Progress

 

 

Editor’s Note: The opinions expressed in this article are of the author’s and do not necessarily represent those of USA Boxing.

 

I didn’t know what to expect when I was asked to serve on the R/J Commission back in November of 2016.  What I did know was there was an officiating crisis in amateur boxing and fixing it was critical to the success of our sport.  Boxers and coaches deserve better decisions.


The R/J Commission is tasked with educating all USA Boxing officials.  There are more than 10 thousand officials and over 50 LBC Chiefs of Officials across the country.

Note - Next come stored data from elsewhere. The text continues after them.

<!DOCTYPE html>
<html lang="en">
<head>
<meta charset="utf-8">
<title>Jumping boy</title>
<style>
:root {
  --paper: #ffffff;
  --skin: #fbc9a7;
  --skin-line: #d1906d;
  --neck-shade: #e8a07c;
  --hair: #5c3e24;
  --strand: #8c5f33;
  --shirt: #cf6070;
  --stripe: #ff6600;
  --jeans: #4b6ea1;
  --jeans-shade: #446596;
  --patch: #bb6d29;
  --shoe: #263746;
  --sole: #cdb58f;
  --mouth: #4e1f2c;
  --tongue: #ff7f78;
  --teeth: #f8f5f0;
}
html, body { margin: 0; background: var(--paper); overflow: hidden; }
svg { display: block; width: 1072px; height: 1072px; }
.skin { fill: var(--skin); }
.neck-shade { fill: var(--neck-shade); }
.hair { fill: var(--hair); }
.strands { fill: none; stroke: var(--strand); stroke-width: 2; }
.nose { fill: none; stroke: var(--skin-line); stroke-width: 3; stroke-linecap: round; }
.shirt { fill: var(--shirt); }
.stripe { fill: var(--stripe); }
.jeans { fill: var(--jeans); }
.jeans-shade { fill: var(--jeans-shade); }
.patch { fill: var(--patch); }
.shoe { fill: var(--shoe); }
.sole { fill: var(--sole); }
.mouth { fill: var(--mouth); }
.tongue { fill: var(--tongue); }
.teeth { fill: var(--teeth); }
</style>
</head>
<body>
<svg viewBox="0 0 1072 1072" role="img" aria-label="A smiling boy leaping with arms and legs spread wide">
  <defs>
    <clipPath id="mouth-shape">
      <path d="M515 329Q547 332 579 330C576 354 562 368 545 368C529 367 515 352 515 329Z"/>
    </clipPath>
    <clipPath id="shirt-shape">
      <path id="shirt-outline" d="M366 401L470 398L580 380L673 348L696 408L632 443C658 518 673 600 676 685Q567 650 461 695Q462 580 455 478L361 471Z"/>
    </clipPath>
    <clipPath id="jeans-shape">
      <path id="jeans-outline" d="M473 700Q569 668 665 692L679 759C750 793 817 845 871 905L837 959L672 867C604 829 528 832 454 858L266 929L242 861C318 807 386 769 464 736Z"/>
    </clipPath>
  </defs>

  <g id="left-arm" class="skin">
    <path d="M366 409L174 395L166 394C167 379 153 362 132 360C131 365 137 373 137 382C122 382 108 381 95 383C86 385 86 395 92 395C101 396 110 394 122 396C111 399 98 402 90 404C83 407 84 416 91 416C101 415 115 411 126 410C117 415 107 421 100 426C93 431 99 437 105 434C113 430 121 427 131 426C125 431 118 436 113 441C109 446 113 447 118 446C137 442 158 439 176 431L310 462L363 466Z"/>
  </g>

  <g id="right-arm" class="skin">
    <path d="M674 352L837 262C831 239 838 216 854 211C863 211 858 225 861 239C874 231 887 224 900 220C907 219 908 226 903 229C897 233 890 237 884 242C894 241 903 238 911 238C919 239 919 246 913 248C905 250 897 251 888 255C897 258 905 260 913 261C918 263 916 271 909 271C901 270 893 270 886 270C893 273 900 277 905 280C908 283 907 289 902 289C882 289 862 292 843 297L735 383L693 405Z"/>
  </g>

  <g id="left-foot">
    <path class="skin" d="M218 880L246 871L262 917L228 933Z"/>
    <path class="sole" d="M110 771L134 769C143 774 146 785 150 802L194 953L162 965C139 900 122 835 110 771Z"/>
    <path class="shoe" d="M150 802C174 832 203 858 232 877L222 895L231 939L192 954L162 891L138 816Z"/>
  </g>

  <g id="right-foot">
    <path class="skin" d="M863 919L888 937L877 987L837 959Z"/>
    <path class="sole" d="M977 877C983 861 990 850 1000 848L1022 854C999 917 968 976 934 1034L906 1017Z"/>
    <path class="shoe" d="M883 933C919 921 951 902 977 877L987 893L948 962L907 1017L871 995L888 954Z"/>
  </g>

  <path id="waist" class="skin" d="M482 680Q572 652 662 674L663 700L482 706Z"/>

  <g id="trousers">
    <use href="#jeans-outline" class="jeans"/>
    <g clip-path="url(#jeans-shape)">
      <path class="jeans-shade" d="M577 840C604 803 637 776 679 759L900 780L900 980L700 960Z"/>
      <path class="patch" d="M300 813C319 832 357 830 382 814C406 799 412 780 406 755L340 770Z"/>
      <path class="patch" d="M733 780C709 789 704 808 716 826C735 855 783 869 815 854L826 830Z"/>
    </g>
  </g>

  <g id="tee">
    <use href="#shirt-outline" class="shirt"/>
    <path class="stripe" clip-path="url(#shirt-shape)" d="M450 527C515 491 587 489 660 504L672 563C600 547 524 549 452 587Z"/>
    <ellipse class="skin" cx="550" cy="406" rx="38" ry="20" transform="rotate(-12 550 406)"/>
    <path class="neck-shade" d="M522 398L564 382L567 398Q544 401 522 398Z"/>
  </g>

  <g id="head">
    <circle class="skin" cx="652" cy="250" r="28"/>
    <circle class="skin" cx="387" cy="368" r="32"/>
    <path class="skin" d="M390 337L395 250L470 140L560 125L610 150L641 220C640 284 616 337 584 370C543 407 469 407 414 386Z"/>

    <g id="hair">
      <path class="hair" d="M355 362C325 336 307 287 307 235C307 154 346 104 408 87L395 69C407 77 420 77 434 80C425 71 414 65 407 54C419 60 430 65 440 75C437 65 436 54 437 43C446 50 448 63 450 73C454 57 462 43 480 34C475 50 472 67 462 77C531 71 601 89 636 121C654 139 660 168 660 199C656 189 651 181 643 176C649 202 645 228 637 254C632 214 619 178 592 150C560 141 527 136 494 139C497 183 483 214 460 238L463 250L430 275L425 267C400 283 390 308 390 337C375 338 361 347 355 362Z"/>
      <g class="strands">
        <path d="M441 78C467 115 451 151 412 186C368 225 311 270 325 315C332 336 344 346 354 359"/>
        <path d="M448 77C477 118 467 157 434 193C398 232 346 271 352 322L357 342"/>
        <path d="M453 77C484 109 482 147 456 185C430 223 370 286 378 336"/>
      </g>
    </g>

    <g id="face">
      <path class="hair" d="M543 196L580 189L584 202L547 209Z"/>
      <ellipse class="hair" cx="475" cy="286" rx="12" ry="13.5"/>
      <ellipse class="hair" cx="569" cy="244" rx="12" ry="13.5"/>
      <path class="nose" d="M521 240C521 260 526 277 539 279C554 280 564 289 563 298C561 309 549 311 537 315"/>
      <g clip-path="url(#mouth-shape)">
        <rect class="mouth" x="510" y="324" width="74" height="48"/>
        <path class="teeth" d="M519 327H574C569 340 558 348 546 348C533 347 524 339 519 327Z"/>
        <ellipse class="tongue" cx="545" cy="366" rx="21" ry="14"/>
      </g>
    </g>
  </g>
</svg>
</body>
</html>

When we began in November of 2016 there had been another round of rules changes through USA Boxing and AIBA, the International Boxing Association.  We were in the process of developing a new national rulebook with AIBA approval.  In addition to many rules changes, scoring had recently gone from counting punches to a 10-point must system and the scoring criteria had changed.  Many officials and coaches across the country had not been educated on the changes and most were frustrated with what seemed to be ongoing changes in the rules.


Under the leadership of the R/J Commission Chair, Shawn Reese the commission began to work on providing more resources for education including officials manuals, infographics, and training videos.  We began to work on ways to evaluate judges and referees and hold them accountable for performance.  We knew there had to be consistency in training so boxers and coaches would have the same experience whether they were at a local smoker or at a national tournament.  With over 50 LBC Chiefs of Officials with varying resources available to them this would be a challenge.


I believe we have made progress toward our goal.  There is an updated national rulebook, a manual for judges and referees, and a manual for COO’s.  There are various other training materials including clinics which are standardized with teaching guides to create consistency.  These clinics take about twice as long as prior clinics to complete.  There are new procedures in place to rank officials nationally so there is competition among officials to be better. We have updated tests to reflect rules changes and be more challenging.  For officials to be successful they will have to know the rulebook.   I’m not sure how far along we are in accomplishing our goal but we realize we are not finished and will continue to work hard.


I have had a wonderful experience with the R/J Commission.  They are great boxing people, like all boxing people.  I expected that.  What I didn’t expect was the size of the job in front of us.  Recently our Chairman said that if officiating is lacking it is the commission’s responsibility and we have failed.  I think this is a healthy attitude and most officials across the country share it.  I want boxers and coaches to know that we are working hard to deliver better officiating.


Chris Walden.